The problem
In the records below, find the line with "font-size: 48px;" and the line with "466px; top: 473px;"; return exactly those lines and every line between them.

Document images with source code
────

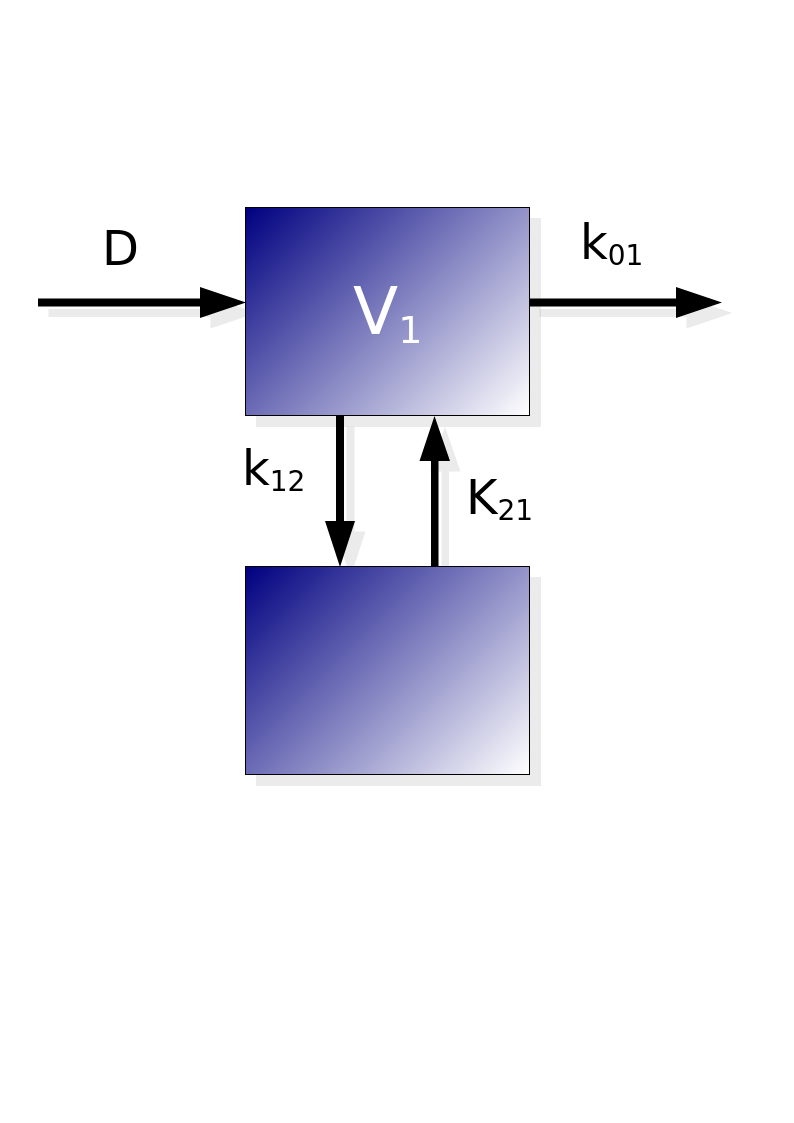
<!DOCTYPE html>
<html lang="en">
<head>
<meta charset="utf-8">
<title>Two-compartment model</title>
<style>
  :root {
    --paper: #ffffff;
    --ink: #000000;
    --box-start: #000080;
    --box-end: #ffffff;
    --shadow: rgba(0, 0, 0, 0.08);
  }
  * { box-sizing: border-box; margin: 0; }
  html, body { width: 794px; height: 1123px; overflow: hidden; background: var(--paper); }
  .diagram {
    position: relative;
    width: 794px;
    height: 1123px;
    overflow: hidden;
    color: var(--ink);
    font-family: "DejaVu Sans", sans-serif;
  }
  .arrows { position: absolute; inset: 0; display: block; }
  .arrow-shadows { fill: var(--shadow); }
  .arrow-bodies { fill: var(--ink); }
  .compartment {
    position: absolute;
    left: 245px;
    width: 285px;
    height: 209px;
    border: 1px solid var(--ink);
    background: linear-gradient(135deg, var(--box-start), var(--box-end));
    box-shadow: 11px 11px 0 var(--shadow);
  }
  .central { top: 207px; }
  .peripheral { top: 566px; }
  .label {
    position: absolute;
    font-size: 48px;
    line-height: 1;
    white-space: nowrap;
  }
  .label sub {
    position: relative;
    top: 6px;
    font-size: 28px;
    line-height: 0;
    vertical-align: baseline;
  }
  .dose { left: 102px; top: 224px; }
  .elimination { left: 580px; top: 218px; }
  .outward { left: 242px; top: 444px; }
  .inward { left: 466px; top: 473px; }
  .volume { left: 353px; top: 279px; font-size: 66px; color: var(--paper); }
  .volume sub { top: 9px; font-size: 38px; }
</style>
</head>
<body>
<main class="diagram">
  <svg class="arrows" width="794" height="1123" viewBox="0 0 794 1123" aria-hidden="true">
    <defs>
      <g id="flow-arrows">
        <path id="dose-arrow" d="M38 298.5H200V287L246 302.5L200 318V306.5H38Z"/>
        <path id="elimination-arrow" d="M529 298.5H676V287L722 302.5L676 318V306.5H529Z"/>
        <path id="outward-arrow" d="M336 416V521H325L340 567L355 521H344V416Z"/>
        <path id="inward-arrow" d="M431 567V461H419.5L434.5 416L450 461H438.5V567Z"/>
      </g>
    </defs>
    <use class="arrow-shadows" href="#flow-arrows" x="10.5" y="10.5"/>
  </svg>

  <section class="compartment central"></section>
  <section class="compartment peripheral"></section>

  <svg class="arrows" width="794" height="1123" viewBox="0 0 794 1123" aria-hidden="true">
    <use class="arrow-bodies" href="#flow-arrows"/>
  </svg>

  <p class="label dose">D</p>
  <p class="label volume">V<sub>1</sub></p>
  <p class="label elimination">k<sub>01</sub></p>
  <p class="label outward">k<sub>12</sub></p>
  <p class="label inward">K<sub>21</sub></p>
</main>
</body>
</html>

────

Expected answer
    font-size: 48px;
    line-height: 1;
    white-space: nowrap;
  }
  .label sub {
    position: relative;
    top: 6px;
    font-size: 28px;
    line-height: 0;
    vertical-align: baseline;
  }
  .dose { left: 102px; top: 224px; }
  .elimination { left: 580px; top: 218px; }
  .outward { left: 242px; top: 444px; }
  .inward { left: 466px; top: 473px; }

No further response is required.